A new year and new concept at Bistro Terrace.
In summer 2016 brother-sister-duo Paolo and Odile Bouchard (children of Vincent and Kay, owners of Quinta do Tedo) opened the seasonal Bistro Terrace, overlooking the shimmering Tedo river. We wanted to offer tasting room visitors and B&B guests food to complement our fine Portos, DOC Red Wines and organic Olive Oil. And we did, with great success!
Each summer since Bistro Terrace has featured a different concept, with various chefs and a consistently young, professional and creative team to enhance our customers’ overall experience at Quinta do Tedo.
This year’s concept - Tapas.
Did you know that the origins of tapas date back to 13th century Spain, when King Alfonso X declared that no glass of wine should be served without a bite of food? Thus the idea of tapas, defined as "small portions of food to accompany wine" emerged. At Bistro Terrace, we serve gourmet and generously-prepared tapas that showcase Douro specialties and refined, traditional Portuguese flavors.
Portuguese vs Spanish "flavors" - same name, but different.
Pre-Roman Spain and Portugal were recognized as a unified Iberian Peninsula. It wasn’t until 1128 that Portugal emerged (a couple hundred years before Spain) as an independent nation. As Spanish and Portuguese histories, geographies and cultures are intertwined, so are their culinary influences.
The cuisines of Spain and Portugal, countries surrounded on three sides by water, rely heavily on seafood.
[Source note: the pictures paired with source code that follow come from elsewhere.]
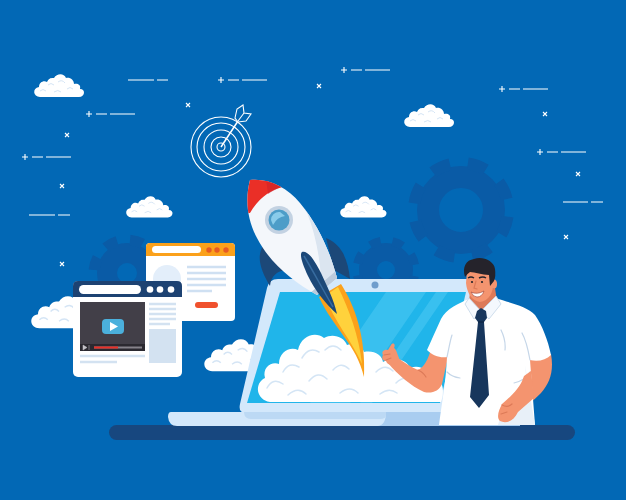
<!DOCTYPE html>
<html lang="en">
<head>
<meta charset="utf-8">
<title>Startup launch illustration</title>
<style>
:root{
  --sky:#0268b5; --gear:#0a5ba6; --ground:#17477f; --white:#fff; --mist:#e3eefa;
  --frame:#d3e8fb; --frame-shade:#a9cdf0; --screen:#20b5ea; --screen-light:#4cc8f2;
  --navy:#1d4272; --fin:#1c4878; --red:#ea2f27; --orange:#fba11b; --yellow:#ffd23c;
  --skin:#f4946f; --skin-shade:#dd7a58; --hair:#25232b; --tie:#17365c; --crease:#c5d6e8;
}
html,body{margin:0;height:100%;overflow:hidden;background:var(--sky)}
svg{display:block;width:626px;height:500px}
.line{fill:none;stroke:var(--white);stroke-width:1.1}
.gear{fill:none;stroke:var(--gear)}
.crease{fill:none;stroke:var(--crease);stroke-width:1.2;stroke-linecap:round}
.skin-line{fill:none;stroke:var(--skin-shade);stroke-width:1.2;stroke-linecap:round}
</style>
</head>
<body>
<svg viewBox="0 0 626 500" role="img" aria-label="Man beside a laptop with a rocket launching from its screen">
  <defs>
    <g id="cloud">
      <path fill="#fff" d="M6 23C-1 23-2 14 5 13C5 8 10 6 13 8C15 3 19 4 20 4C23-1 30-1 32 4C36 3 40 6 40 10C45 9 47 12 46 15C52 15 51 23 45 23Z"/>
      <path fill="none" stroke="#d5e5f5" stroke-width="1" d="M6 17Q9 14 12 17M14 11Q17 8 20 11M24 8Q28 5 31 9M33 15Q36 12 39 15M20 18Q24 15 27 18"/>
    </g>
    <path id="dash" class="line" d="M0 0H6M3-3V3M10 0H21M24 0H49"/>
    <path id="spark" class="line" d="M-2-2L2 2M2-2L-2 2"/>
    <clipPath id="screen-clip"><path d="M280 292H466L440 403H247Z"/></clipPath>
    <clipPath id="hull-clip"><path id="hull" d="M250 180C268 178 287 187 300 203C318 225 330 251 337 278L317 295C292 281 270 263 257 238C247 219 245 199 250 180Z"/></clipPath>
  </defs>

  <rect width="626" height="500" fill="var(--sky)"/>

  <g id="gears">
    <g class="gear">
      <circle cx="461" cy="210" r="33" stroke-width="22"/>
      <circle cx="461" cy="210" r="47" stroke-width="12" stroke-dasharray="19 17.9" transform="rotate(8 461 210)"/>
    </g>
    <g class="gear">
      <circle cx="127" cy="273" r="20" stroke-width="20"/>
      <circle cx="127" cy="273" r="33" stroke-width="11" stroke-dasharray="13 12.9" transform="rotate(5 127 273)"/>
    </g>
    <g class="gear">
      <circle cx="386" cy="270" r="18" stroke-width="18"/>
      <circle cx="386" cy="270" r="29" stroke-width="9" stroke-dasharray="11 11.8" transform="rotate(12 386 270)"/>
    </g>
  </g>

  <g id="sky-marks">
    <use href="#dash" x="218" y="80"/>
    <use href="#dash" x="341" y="70"/>
    <use href="#dash" x="86" y="114"/>
    <use href="#dash" x="22" y="157"/>
    <use href="#dash" x="499" y="89"/>
    <use href="#dash" x="537" y="152"/>
    <path class="line" d="M128 80H154M157 80H168M29 215H55M58 215H70M563 202H588M591 202H603"/>
    <use href="#spark" x="188" y="105"/>
    <use href="#spark" x="67" y="135"/>
    <use href="#spark" x="62" y="186"/>
    <use href="#spark" x="62" y="264"/>
    <use href="#spark" x="319" y="86"/>
    <use href="#spark" x="545" y="114"/>
    <use href="#spark" x="578" y="174"/>
    <use href="#spark" x="566" y="237"/>
  </g>

  <g id="clouds">
    <use href="#cloud" x="34" y="74"/>
    <use href="#cloud" transform="translate(126 196) scale(.93)"/>
    <use href="#cloud" transform="translate(340 196) scale(.93)"/>
    <use href="#cloud" x="404" y="104"/>
    <use href="#cloud" transform="translate(31 296) scale(1.4)"/>
    <use href="#cloud" transform="translate(204 339) scale(1.4)"/>
  </g>

  <g id="target" class="line">
    <circle cx="221" cy="147" r="30"/>
    <circle cx="221" cy="147" r="24"/>
    <circle cx="221" cy="147" r="17"/>
    <circle cx="221" cy="147" r="10"/>
    <circle cx="221" cy="147" r="4"/>
    <path d="M221 147L238 121" stroke-width="1.5"/>
    <path d="M235 118L237 109L243 105L244 113L251 114L246 121L238 122Z" fill="var(--sky)"/>
    <path d="M238 121L244 113"/>
  </g>

  <g id="profile-window">
    <rect x="146" y="243" width="89" height="78" rx="4" fill="var(--white)"/>
    <path d="M146 256V247Q146 243 150 243H231Q235 243 235 247V256Z" fill="var(--orange)"/>
    <rect x="152" y="246" width="49" height="7" rx="3.5" fill="var(--white)"/>
    <g fill="#e65a24"><circle cx="209" cy="250" r="2.7"/><circle cx="217" cy="250" r="2.7"/><circle cx="226" cy="250" r="2.7"/></g>
    <circle cx="167" cy="279" r="14" fill="var(--mist)"/>
    <path d="M187 267H226M187 273H226M187 279H226M187 285H226M187 291H212" stroke="#cfe0f2" stroke-width="2.5"/>
    <rect x="195" y="302" width="23" height="6" rx="3" fill="#f0512d"/>
  </g>

  <g id="video-window">
    <rect x="73" y="281" width="109" height="96" rx="5" fill="var(--white)"/>
    <path d="M73 297V286Q73 281 78 281H177Q182 281 182 286V297Z" fill="var(--navy)"/>
    <rect x="79" y="285" width="62" height="9" rx="4.5" fill="var(--white)"/>
    <g fill="var(--white)"><circle cx="150" cy="289.500" r="3.300"/><circle cx="160" cy="289.500" r="3.300"/><circle cx="171" cy="289.500" r="3.300"/></g>
    <rect x="80" y="302" width="65" height="49" fill="#423f48"/>
    <rect x="80" y="344" width="65" height="7" fill="#2b2930"/>
    <path d="M94 347.500H142" stroke="#85828a" stroke-width="2"/>
    <path d="M94 347.500H118" stroke="var(--red)" stroke-width="2"/>
    <path d="M83 345L87 347.500L83 350ZM89 345V350" fill="#c4c2c8" stroke="#c4c2c8" stroke-width=".5"/>
    <rect x="102" y="319" width="22" height="15" rx="4" fill="#4bb0dc"/>
    <path d="M110 322L118 326.500L110 331Z" fill="var(--white)"/>
    <path d="M80 356H145M80 362H117" stroke="#d3e2f1" stroke-width="2.500"/>
    <path d="M149 304H176M149 309H176M149 314H176M149 319H176M149 324H170" stroke="#d3e2f1" stroke-width="2.500"/>
    <rect x="149" y="329" width="27" height="34" fill="#d3e2f1"/>
  </g>

  <rect id="ground" x="109" y="425" width="466" height="15" rx="7.500" fill="var(--ground)"/>

  <g id="laptop">
    <path d="M278 279H467Q476 279 474 288L445 408Q444 413 438 413H246Q238 413 240 404L267 288Q269 279 278 279Z" fill="var(--frame)"/>
    <path d="M280 292H466L440 403H247Z" fill="var(--screen)"/>
    <g clip-path="url(#screen-clip)" fill="var(--screen-light)" opacity=".6">
      <path d="M386 292H426L350 403H310Z"/><path d="M436 292H448L372 403H360Z"/>
    </g>
    <circle cx="375" cy="285" r="3.500" fill="#6f9dcc"/>
    <path d="M171 412H520V426H177Q169 426 168 417Q168 412 171 412Z" fill="var(--frame)"/>
    <path d="M386 412H520V426H378Q386 425 386 412Z" fill="var(--frame-shade)"/>
    <path d="M244 412H386V415Q386 419 380 419H251Q244 419 244 412Z" fill="#bcd9f4"/>
  </g>

  <g id="launch-smoke">
    <path fill="var(--white)" d="M270 402C256 400 254 383 265 378C262 367 272 361 279 364C279 352 290 346 298 350C301 336 315 331 324 338C333 333 344 337 347 345C355 342 362 346 364 352C374 350 382 355 383 362C395 356 407 360 410 368C420 364 430 371 429 377C442 376 446 389 441 402Z"/>
    <path fill="none" stroke="#d4e5f5" stroke-width="1.500" stroke-linecap="round" d="M267 388Q273 377 283 384M283 372Q289 361 299 367M302 358Q309 346 319 352M325 350Q333 342 341 350M309 381Q318 370 327 379M333 370Q341 361 349 369M376 372Q385 363 393 371M396 383Q405 374 413 382M288 395Q298 386 306 394M340 393Q350 385 358 393M380 394Q389 387 397 393"/>
  </g>

  <g id="rocket">
    <path d="M319 297L341 284C355 306 366 337 364 377C357 345 333 328 319 297Z" fill="var(--orange)"/>
    <path d="M325 296L338 287C349 309 359 336 362 364C351 339 334 322 325 296Z" fill="var(--yellow)"/>
    <path d="M263 246C256 257 261 271 270 286C271 276 277 271 286 270Z" fill="var(--fin)"/>
    <path d="M326 238C343 245 348 261 350 279L334 270Z" fill="var(--fin)"/>
    <use href="#hull" fill="#f4f7fb"/>
    <g clip-path="url(#hull-clip)">
      <path d="M289 180C310 209 321 246 322 297H346V180Z" fill="#dbe5f0"/>
      <path d="M240 172H287L282 187C270 190 257 200 250 213L240 214Z" fill="var(--red)"/>
      <path d="M265 172H290L282 187C276 189 272 191 268 194Z" fill="#cf2129" opacity=".55"/>
      <path d="M309 294L337 270L344 279L317 300Z" fill="#bccbdc"/>
    </g>
    <path d="M302 252C308 250 315 261 321 273C327 286 334 300 337 314C327 305 315 291 308 276C303 265 299 255 302 252Z" fill="var(--fin)"/>
    <path d="M304 256C312 269 323 290 333 307" fill="none" stroke="#376b9f" stroke-width="1.500"/>
    <circle cx="279" cy="220" r="14" fill="#c3d2e2"/>
    <circle cx="279" cy="220" r="10.500" fill="#4d9dc8"/>
    <path d="M271 220A8 8 0 0 1 280 212L285 216Q277 217 273 225Z" fill="#8accea"/>
  </g>

  <g id="man">
    <g id="raised-arm">
      <path d="M431 349C428 360 424 367 418 370C411 367 403 362 397 357L388 363C398 375 411 386 424 392C432 394 439 391 442 384L449 353Z" fill="var(--skin)"/>
      <path d="M399 358C397 353 396 349 394 348C396 344 393 342 391 345L388 350C384 349 381 352 383 355C381 358 383 361 386 361C387 365 392 366 396 363Z" fill="var(--skin)"/>
      <path class="skin-line" d="M384 355L390 354M386 360L391 358M418 370Q423 372 426 377"/>
    </g>
    <path id="lowered-arm" d="M524 350L551 354C554 371 550 383 541 393C533 401 525 407 518 412C514 421 506 424 500 421C496 417 499 410 502 404C510 397 520 389 525 379Z" fill="var(--skin)"/>
    <path class="skin-line" d="M502 405Q508 408 512 404M501 414L507 412M525 379Q529 376 530 370"/>
    <path id="shirt" d="M469 299C459 303 446 309 441 319C436 330 431 341 427 350C433 356 440 358 447 357C446 381 442 402 439 425H535L530 360C538 362 546 360 551 355C548 340 542 325 535 315C527 306 509 303 496 298Z" fill="var(--white)"/>
    <path class="crease" d="M447 357C449 348 450 341 452 335M530 360C528 349 526 340 522 333M447 372Q452 377 460 378M530 372Q524 381 514 383M501 330Q506 340 505 350"/>
    <path d="M525 365L528 396C519 405 511 411 501 414L498 425H535Z" fill="#e8f0f8"/>
    <path d="M524 376L531 371L534 398L518 412C514 421 506 424 500 421C496 417 499 410 502 404C510 397 520 389 524 376Z" fill="var(--skin)"/>
    <path class="skin-line" d="M502 405Q508 408 512 404M501 414L507 412"/>
    <path id="neck" d="M470 291L495 288L497 301L482 314L469 302Z" fill="var(--skin-shade)"/>
    <path id="collar" d="M469 298L481 311L474 319L465 304ZM496 296L501 304L489 319L481 311Z" fill="#f4f8fd" stroke="var(--crease)" stroke-width=".8"/>
    <path id="tie" d="M477 311L481 308L486 311L487 318L484 322L489 395L479 408L470 397L478 322L475 318Z" fill="var(--tie)"/>
    <path d="M478 322H484" stroke="#0e2747" stroke-width="1.500"/>
    <g id="head">
      <path d="M467 271C467 265 477 262 485 264C494 266 494 274 494 281C493 293 489 301 480 302C472 301 467 293 466 283Z" fill="var(--skin)"/>
      <ellipse cx="494" cy="284" rx="3" ry="4.500" fill="var(--skin)"/>
      <path d="M465 277C462 267 466 260 474 259C483 256 494 261 495 269Q496 276 494 281L490 286L489 275C482 275 475 272 470 272Q467 274 465 277Z" fill="var(--hair)"/>
      <path d="M468 278Q471 276 474 278M479 278Q483 276 486 278" fill="none" stroke="var(--hair)" stroke-width="1.500"/>
      <circle cx="472" cy="282" r="1.100" fill="var(--hair)"/>
      <circle cx="482" cy="282" r="1.100" fill="var(--hair)"/>
      <path class="skin-line" d="M476 281L474 288L477 289"/>
      <path d="M471 292Q477 295 484 291Q482 297 477 297Q473 297 471 292Z" fill="var(--white)" stroke="#a94c3c" stroke-width=".7"/>
    </g>
  </g>
</svg>
</body>
</html>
However, the Portuguese are the true masters of bacalhau (salted cod), which they prepare in 365 different ways (one for each day of the year!). Both cuisines feature plenty of fresh, seasonal and local produce, regional cured meats and cheeses. Based on peasant recipes that are simple, flavorful and easy to prepare, Spanish and Portuguese dishes are the perfect accompaniment to the cholesterol-friendly olive oil and food-friendly wine.
The different herbs and spices used in Spanish and Portuguese cuisines largely set them apart. Saffron, paprika and parsley add fresh bursts of flavor and color to Spanish recipes. Piri piri (a small but potent pepper) bay leaf, coriander, cinnamon, black pepper and other exotic spices, that Portugal acquired during the spice trade, add heat and depth to Portuguese recipes.
Portugal is also known for over its 200 different doces conventuais (convent pastries) made with egg yolks, sugar and occasionally other rich ingredients such as nuts and spices. Legend has it that 15h-century nuns invented these pastries to use up the yolks leftover from starching their laundry with egg whites. The Spanish sweet tooth favors chocolate, which was introduced from the Americas by early 16th-century conquistadors and was kept a secret from the rest of Europe for over 100 years! Since then, Spain’s fine confectionery and rich drinking chocolates have indulged many a gourmet.
Spanish cuisine has influenced international cooking trends for decades, yet Portugal is only recently establishing itself as a new foody destination. While respecting the simple flavors of a few quality ingredients, Portuguese chefs are developing their cuisine with innovation and different flavors in interesting ways.
Here is how we do it at Bistro Terrace:
You can check out our other offerings here. We hope to serve you soon!